### L-ateral Thinking

Try this interactive strategy game for 2

### Horizontal Vertical

Take it in turns to place a domino on the grid. One to be placed horizontally and the other vertically. Can you make it impossible for your opponent to play?

### Making Maths: A-maze-ing

Did you know mazes tell stories? Find out more about mazes and make one of your own.

# En-counters for Two

##### Stage: 1 and 2 Challenge Level:
Here's a game to play with a grown-up!

### How do you play?

You'll need a grown-up to play with.
You also need two matching sets of counters (or something similar - bottle tops, coloured circles of paper etc) - up to 12 in each set.
Give one set to the grown-up and keep the other set for yourself.
Make a secret place where the grown-up can hide the counters. You could make a screen with a book, or do it on a tray and cover it up with a piece of cloth.

The grown-up secretly makes a pattern or design with the counters, describing what they are doing as they make it.

When you think you have a completed design, ask the grown up to check.
If you're right you could swap roles.
If you're wrong keep going!

How many questions did you need to ask?

Notes for grown-ups
This game is all about using the languge of colour, position and order. Whilst the child is asking you questions you will be limited by the languge they already know. Once you swap so that the child is making the original design, you can introduce more sophisticated language into your questioning.

Easier version: use a small number of counters and keep the design very simple, for example in a line. Describe the overall shape of your design at the beginning.

Harder version: use more counters and make a more complicated shape, for example an array.
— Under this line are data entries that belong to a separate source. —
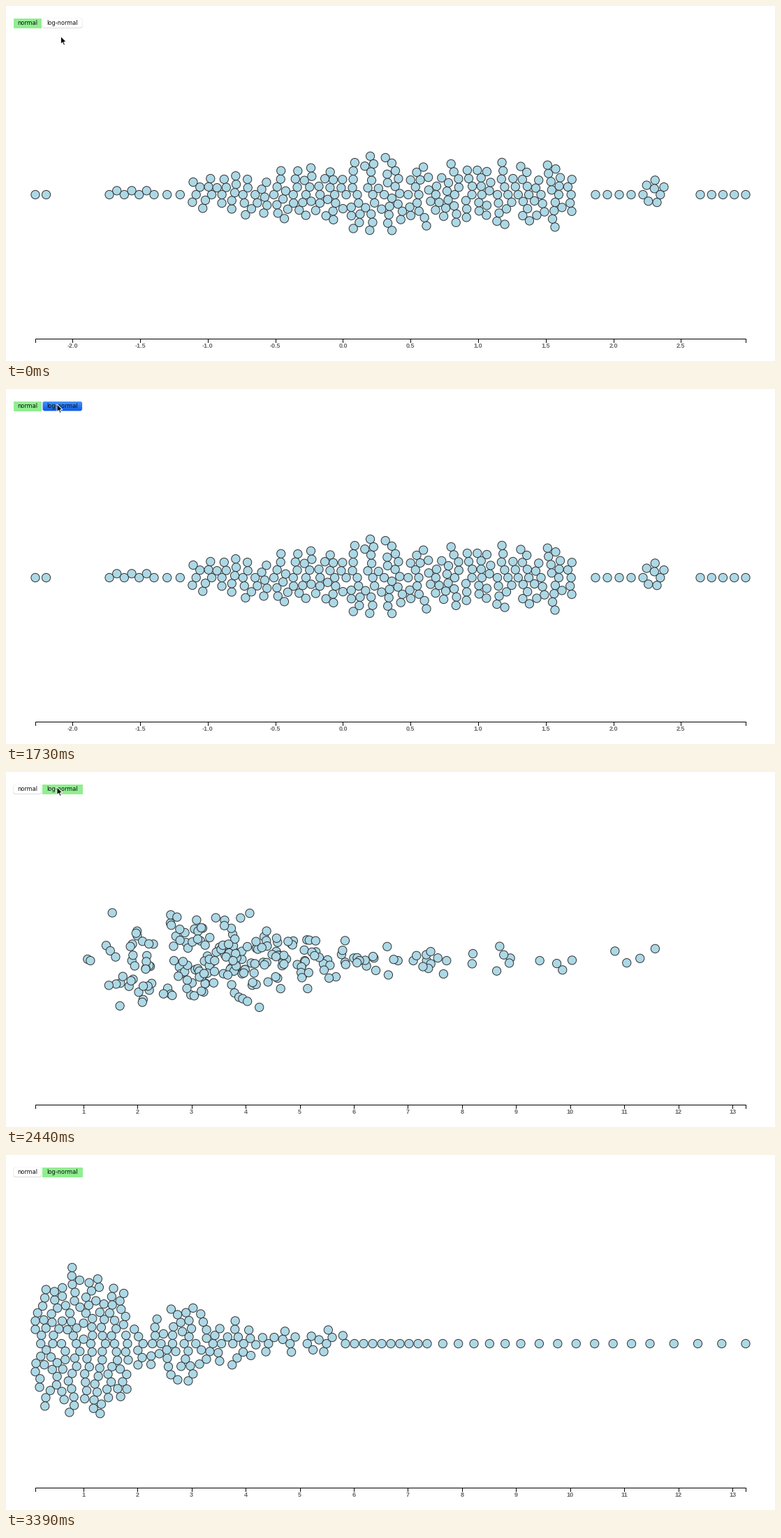
These frames come from a looping animation (1101 by 509 pixels, 4.84 s). A matplotlib script:

```python
import numpy as np
import matplotlib.pyplot as plt
from matplotlib.animation import FuncAnimation
from matplotlib.patches import FancyBboxPatch, Polygon, Rectangle

W, H, DPI = 1101, 509, 64
PT = 72 / DPI              # points per pixel
STEP, LOOP = 20, 4840
MID = 270.5                # centre line of the swarm
LEFT, RIGHT, AXIS_Y = 42, 1058.9, 476.9
COUNT, GAP = 245, 12.1     # dots, and the closest distance of two

PRESS, RELEASE, LEAVE = 1730, 1910, 3050
FIRST, TICK = 2080, 88.3   # the dots move in visible steps
START, DURATION = 1886, 1000

# Cumulative distributions: rank of a dot, its x
NORMAL = [(0, 42), (1, 57.5), (2, 148), (8, 212), (11, 268), (41, 375),
          (85, 490), (121, 560), (175, 690), (227, 810), (228, 844),
          (232, 912), (239, 942), (240, 994), (244, 1059)]
LOG_NORMAL = [(0, 42), (28, 72), (129, 172), (138, 203), (150, 235),
              (177, 283), (197, 347), (218, 486), (227, 603), (233, 737),
              (240, 922), (244, 1059)]

# Pointer tip: time, x, y
POINTER = [(0, 78.5, 43.5), (540, 78.5, 40), (630, 78, 33), (720, 77, 22),
           (810, 75, 13), (900, 74, 9.5), (1010, 73, 19.5), (1100, 73, 20.5),
           (1190, 73, 21.7)]
ARROW = np.array([(0, 0), (0, 11), (2.5, 8.7), (4.2, 12.8), (6, 12),
                  (4.3, 8.1), (7.8, 8)])

rng = np.random.default_rng(12)


def spread(knots):
    """Place the dots along x, with some scatter where they are dense."""
    ranks, xs = zip(*knots)
    x = np.interp(np.arange(COUNT), ranks, xs)
    dense = np.gradient(x) < 8
    return np.clip(x + dense * rng.uniform(-6, 6, COUNT), 42, 1059)


def swarm(x):
    """Give each dot the free height nearest to the centre line."""
    y = np.full(COUNT, MID)
    placed = []
    for i in rng.permutation(COUNT):
        near = [j for j in placed if abs(x[j] - x[i]) < GAP]
        dx, ny = x[near] - x[i], y[near]
        reach = np.sqrt(GAP**2 - dx**2)
        spots = np.concatenate([[MID], ny - reach, ny + reach])
        for spot in sorted(spots, key=lambda s: abs(s - MID)):
            if np.all(np.abs(spot - ny) > reach - 1e-6):
                y[i] = spot
                break
        placed.append(i)
    return np.column_stack([x, y])


def ease(t):
    t = min(max(t, 0), 1)
    return 4 * t**3 if t < 0.5 else 1 - 4 * (1 - t)**3


begin = swarm(spread(NORMAL))
end = rng.permutation(swarm(spread(LOG_NORMAL)))

fig = plt.figure(figsize=(W / DPI, H / DPI), dpi=DPI, facecolor="white")
ax = fig.add_axes([0, 0, 1, 1])
ax.axis("off")


def axis_marks(labels, x0, dx):
    parts = []
    for i, label in enumerate(labels):
        x = x0 + i * dx
        parts += ax.plot([x, x], [AXIS_Y, AXIS_Y + 5], color="black", lw=PT)
        parts.append(ax.text(x, 488, label, ha="center", va="center",
                             family="Liberation Sans", weight="bold",
                             size=9 * PT, color="#666666"))
    return parts


def rounded(x, y, w, h, **style):
    box = FancyBboxPatch((x, y), w, h, lw=0,
                         boxstyle="round,pad=0,rounding_size=3", **style)
    return ax.add_patch(box)


def button(x, w, label):
    """Return the plain and the selected look of a button."""
    plain = [rounded(x - 0.5, 17.8, w + 1, 14.2, fc="#dcdcdc"),
             rounded(x, 18, w, 13, fc="white")]
    chosen = [ax.add_patch(Rectangle((x - 0.5, 17.5), w + 1, 14,
                                     fc="#90ee90", lw=0))]
    ax.text(x + w / 2, 24.7, label, ha="center", va="center", zorder=5,
            family="DejaVu Sans", size=8.2 * PT, color="#111111")
    return plain, chosen


def show(parts, on):
    for p in parts:
        p.set_visible(on)


ax.plot([LEFT, LEFT, RIGHT, RIGHT],
        [AXIS_Y + 5, AXIS_Y, AXIS_Y, AXIS_Y + 5], color="black", lw=PT)
normal_marks = axis_marks([f"{v / 2:.1f}" for v in range(-4, 6)], 95.2, 96.8)
log_marks = axis_marks([str(v) for v in range(1, 14)], 110.6, 77.48)

normal_plain, normal_on = button(11, 39.5, "normal")
log_plain, log_on = button(52.5, 56.5, "log-normal")

pressed_shape = rounded(52.5, 17.7, 56.5, 13.6, fc="none")
top, bottom = np.array([0.27, 0.57, 0.98]), np.array([0.04, 0.35, 0.91])
shade = np.linspace(0, 1, 14)[:, None, None]
pressed = ax.imshow(top + (bottom - top) * shade, aspect="auto", zorder=4,
                    extent=(52, 109.5, 31.5, 17.5))
pressed.set_clip_path(pressed_shape)

dots = ax.scatter(*begin.T, s=(12.2 * PT)**2, fc="#add8e6", ec="#333333",
                  linewidths=[PT] * COUNT, zorder=3)
pointer = ax.add_patch(Polygon(ARROW, closed=True, fc="black", ec="white",
                               lw=0.9 * PT, zorder=6))
ax.set_xlim(0, W)
ax.set_ylim(H, 0)


def draw(i):
    t = i * STEP + STEP / 2
    moving = t >= FIRST
    shown = FIRST + (t - FIRST) // TICK * TICK
    p = ease((shown - START) / DURATION) if moving else 0
    dots.set_offsets(begin + (end - begin) * p)
    show(normal_marks, not moving)
    show(log_marks, moving)

    chosen = t >= RELEASE
    show(normal_plain, chosen)
    show(normal_on, not chosen)
    show(log_plain, not chosen)
    show(log_on, chosen)
    pressed.set_visible(PRESS <= t < RELEASE)

    _, x, y = [q for q in POINTER if q[0] <= t][-1]
    pointer.set_xy(ARROW + (x, y))
    pointer.set_visible(t < LEAVE)
    return []


anim = FuncAnimation(fig, draw, frames=LOOP // STEP, interval=STEP,
                     repeat=True, repeat_delay=0, blit=False)
plt.show()
```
When you've completed the game, talk together about the questions that helped and those that didn't.

There's a group version of this game here.